When to intervene
If you observe any of the following the rabbit must come into wildlife facility: Ticks, emaciated, dehydrated, obvious wounds or bleeding, unable to move, dangling leg.
How to Transport
If a rabbit needs help, you must be very careful when picking it up. Rabbits attempt to escape by kicking out their back legs to take off quickly. If you are trying to pick it up or hold it and do not have a proper hold, they can kick and break their back. Please follow these steps and use caution.
- Prepare a carrier or box first. Container should have holes and be secure enough that the rabbit can’t jump out.
- Place a towel or cloth over the rabbit and scoop the hind end and the front end into your hands and against your chest, making sure you have the hind end securely in your hand or against you.
- Get as close to the entrance of the carrier or down into the box before letting go. If the rabbit is let go to far away, it will have room to kick out its back legs.
- Keep it very quiet and dark until you arrive at a wildlife facility.
Babies and Juveniles
When to intervene
Baby wild rabbits are the most common species to be mistaken for orphans and brought to wildlife centers. Their mother’s milk is also the most difficult to duplicate. It is important to leave babies with their mother unless you feel certain they are orphaned or injured.
Here are some tips to determine if it is truly orphaned.

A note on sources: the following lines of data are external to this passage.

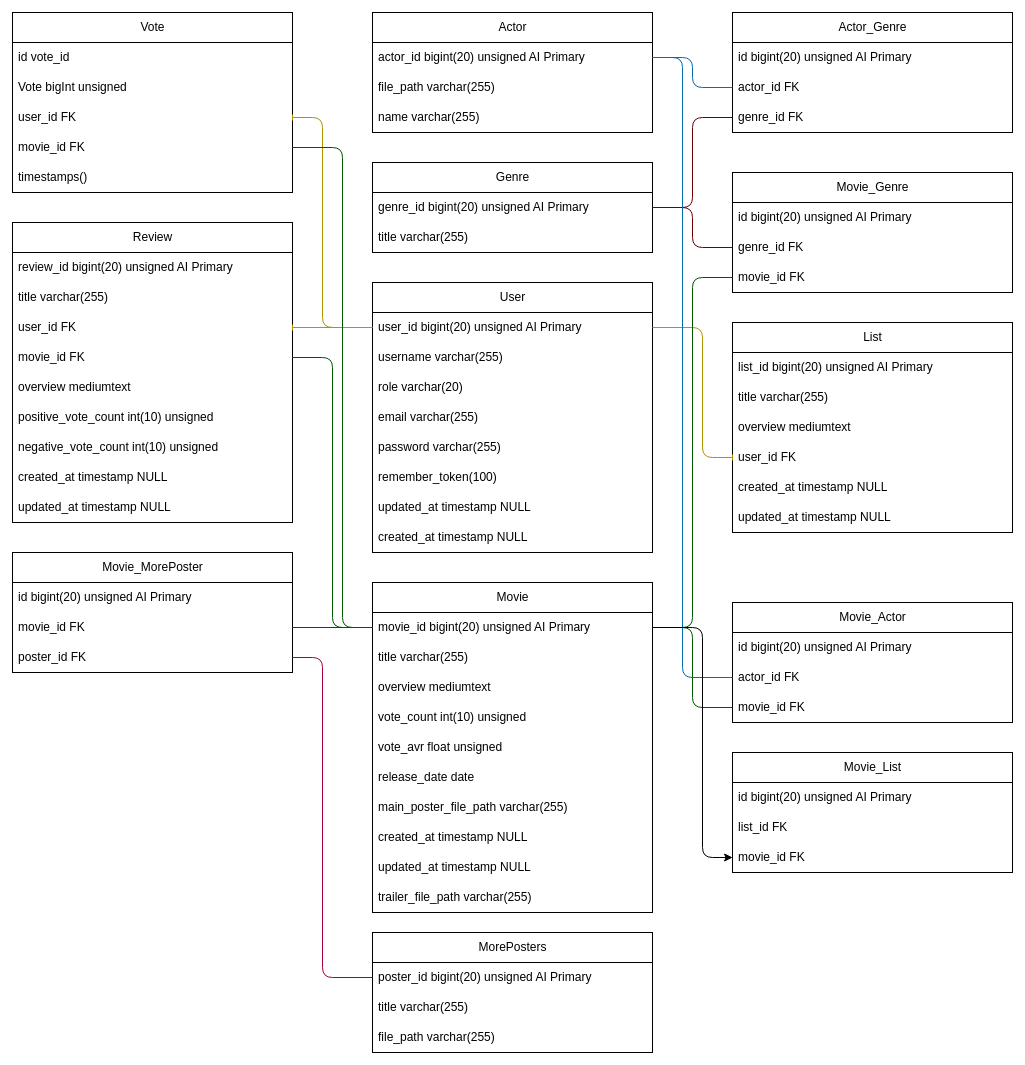
<!DOCTYPE html>
<html lang="en">
<head>
<meta charset="utf-8">
<title>Movie database schema</title>
<style>
:root {
  --paper: #ffffff;
  --ink: #000000;
  --user-link: #b09500;
  --movie-link: #005700;
  --actor-link: #006eaf;
  --genre-link: #6f0000;
  --poster-link: #a50040;
}
* { box-sizing: border-box; margin: 0; padding: 0; }
body { width: 1025px; height: 1065px; overflow: hidden; background: var(--paper); }
.schema {
  position: relative;
  display: flex;
  align-items: flex-start;
  gap: 79px;
  width: 1025px;
  height: 1065px;
  padding: 12px;
  overflow: hidden;
  color: var(--ink);
  font: 12px/29px "Liberation Sans", Arial, sans-serif;
}
.column { display: flex; flex-direction: column; gap: 30px; flex: 0 0 281px; }
.table { width: 281px; margin-bottom: -1px; border: 1px solid var(--ink); background: var(--paper); }
.table h2 { height: 30px; border-bottom: 1px solid var(--ink); font: inherit; text-align: center; }
.table ul { list-style: none; margin-bottom: -1px; }
.table li { height: 30px; padding-left: 5px; white-space: nowrap; }
.more-posters { margin-top: -10px; }
.movie-genre { margin-top: 10px; }
.movie-actor { margin-top: 40px; }
.relations { position: absolute; left: 0; top: 0; fill: none; stroke-width: 1; }
.user { stroke: var(--user-link); }
.movie { stroke: var(--movie-link); }
.actor { stroke: var(--actor-link); }
.genre { stroke: var(--genre-link); }
.poster { stroke: var(--poster-link); }
.list { stroke: var(--ink); }
.arrowhead { fill: var(--ink); }
</style>
</head>
<body>
<main class="schema">
  <div class="column">
    <section class="table">
      <h2>Vote</h2>
      <ul>
        <li>id vote_id</li>
        <li>Vote bigInt unsigned</li>
        <li>user_id FK</li>
        <li>movie_id FK</li>
        <li>timestamps()</li>
      </ul>
    </section>
    <section class="table">
      <h2>Review</h2>
      <ul>
        <li>review_id bigint(20) unsigned AI Primary</li>
        <li>title varchar(255)</li>
        <li>user_id FK</li>
        <li>movie_id FK</li>
        <li>overview mediumtext</li>
        <li>positive_vote_count int(10) unsigned</li>
        <li>negative_vote_count int(10) unsigned</li>
        <li>created_at timestamp NULL</li>
        <li>updated_at timestamp NULL</li>
      </ul>
    </section>
    <section class="table">
      <h2>Movie_MorePoster</h2>
      <ul>
        <li>id bigint(20) unsigned AI Primary</li>
        <li>movie_id FK</li>
        <li>poster_id FK</li>
      </ul>
    </section>
  </div>

  <div class="column">
    <section class="table">
      <h2>Actor</h2>
      <ul>
        <li>actor_id bigint(20) unsigned AI Primary</li>
        <li>file_path varchar(255)</li>
        <li>name varchar(255)</li>
      </ul>
    </section>
    <section class="table">
      <h2>Genre</h2>
      <ul>
        <li>genre_id bigint(20) unsigned AI Primary</li>
        <li>title varchar(255)</li>
      </ul>
    </section>
    <section class="table">
      <h2>User</h2>
      <ul>
        <li>user_id bigint(20) unsigned AI Primary</li>
        <li>username varchar(255)</li>
        <li>role varchar(20)</li>
        <li>email varchar(255)</li>
        <li>password varchar(255)</li>
        <li>remember_token(100)</li>
        <li>updated_at timestamp NULL</li>
        <li>created_at timestamp NULL</li>
      </ul>
    </section>
    <section class="table">
      <h2>Movie</h2>
      <ul>
        <li>movie_id bigint(20) unsigned AI Primary</li>
        <li>title varchar(255)</li>
        <li>overview mediumtext</li>
        <li>vote_count int(10) unsigned</li>
        <li>vote_avr float unsigned</li>
        <li>release_date date</li>
        <li>main_poster_file_path varchar(255)</li>
        <li>created_at timestamp NULL</li>
        <li>updated_at timestamp NULL</li>
        <li>trailer_file_path varchar(255)</li>
      </ul>
    </section>
    <section class="table more-posters">
      <h2>MorePosters</h2>
      <ul>
        <li>poster_id bigint(20) unsigned AI Primary</li>
        <li>title varchar(255)</li>
        <li>file_path varchar(255)</li>
      </ul>
    </section>
  </div>

  <div class="column">
    <section class="table">
      <h2>Actor_Genre</h2>
      <ul>
        <li>id bigint(20) unsigned AI Primary</li>
        <li>actor_id FK</li>
        <li>genre_id FK</li>
      </ul>
    </section>
    <section class="table movie-genre">
      <h2>Movie_Genre</h2>
      <ul>
        <li>id bigint(20) unsigned AI Primary</li>
        <li>genre_id FK</li>
        <li>movie_id FK</li>
      </ul>
    </section>
    <section class="table">
      <h2>List</h2>
      <ul>
        <li>list_id bigint(20) unsigned AI Primary</li>
        <li>title varchar(255)</li>
        <li>overview mediumtext</li>
        <li>user_id FK</li>
        <li>created_at timestamp NULL</li>
        <li>updated_at timestamp NULL</li>
      </ul>
    </section>
    <section class="table movie-actor">
      <h2>Movie_Actor</h2>
      <ul>
        <li>id bigint(20) unsigned AI Primary</li>
        <li>actor_id FK</li>
        <li>movie_id FK</li>
      </ul>
    </section>
    <section class="table">
      <h2>Movie_List</h2>
      <ul>
        <li>id bigint(20) unsigned AI Primary</li>
        <li>list_id FK</li>
        <li>movie_id FK</li>
      </ul>
    </section>
  </div>

  <svg class="relations" width="1025" height="1065" viewBox="0 0 1025 1065" aria-hidden="true">
    <g transform="translate(.5 .5)">
      <g class="user">
        <path d="M292 117H312Q322 117 322 127V317Q322 327 332 327H372"/>
        <path d="M292 327H372"/>
        <path d="M652 327H692Q702 327 702 337V447Q702 457 712 457H732"/>
        <path d="M292 114V120M292 324V330M732 454V460"/>
      </g>
      <g class="genre">
        <path d="M652 207H682Q692 207 692 197V127Q692 117 702 117H732"/>
        <path d="M652 207H682Q692 207 692 217V237Q692 247 702 247H732"/>
      </g>
      <g class="movie">
        <path d="M292 147H332Q342 147 342 157V617Q342 627 352 627H372"/>
        <path d="M292 357H322Q332 357 332 367V617Q332 627 342 627H372"/>
        <path d="M652 627H682Q692 627 692 617V287Q692 277 702 277H732"/>
        <path d="M652 627H682Q692 627 692 637V697Q692 707 702 707H732"/>
        <path d="M292 627H372"/>
      </g>
      <g class="actor">
        <path d="M652 57H682Q692 57 692 67V77Q692 87 702 87H732"/>
        <path d="M652 57H672Q682 57 682 67V667Q682 677 692 677H732"/>
      </g>
      <path class="poster" d="M292 657H312Q322 657 322 667V967Q322 977 332 977H372"/>
      <g class="list">
        <path d="M652 627H692Q702 627 702 637V847Q702 857 712 857H726"/>
        <path class="arrowhead" d="M731 857L724 860.5L725.6 857L724 853.5Z"/>
      </g>
    </g>
  </svg>
</main>
</body>
</html>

- Is it with other babies in a nest. If the answer is yes and they appear quiet and sleeping, there is an excellent chance that the mother is nearby but purposely staying away from her nest to keep predators from finding it. Mother rabbits only feed babies and dawn and dusk. If you are concerned, you can place 2 sticks in a cross pattern or sprinkle a little powder at the entrance to the nest. Wait until after dawn or dusk and check to see if either has been disturbed. If it has not moved, then they may be orphaned and will need to come in. If they are vocal and it has been 12 hours, they are possibly orphaned.
- If a baby, that has his/her eyes open, or a juvenile is seen far away from a nest and appears emaciated, wounded, or has insects on it. It needs to come in. If it looks healthy and is out of the nest, it may not need intervention. Observe from a distance before taking it in.
- If a baby with eyes closed and no fur is out of the nest, it needs to come in.
Please do not attempt to feed or give water to a baby rabbit. It has a very sensitive system. It is best to bring it to a wildlife facility as soon as possible.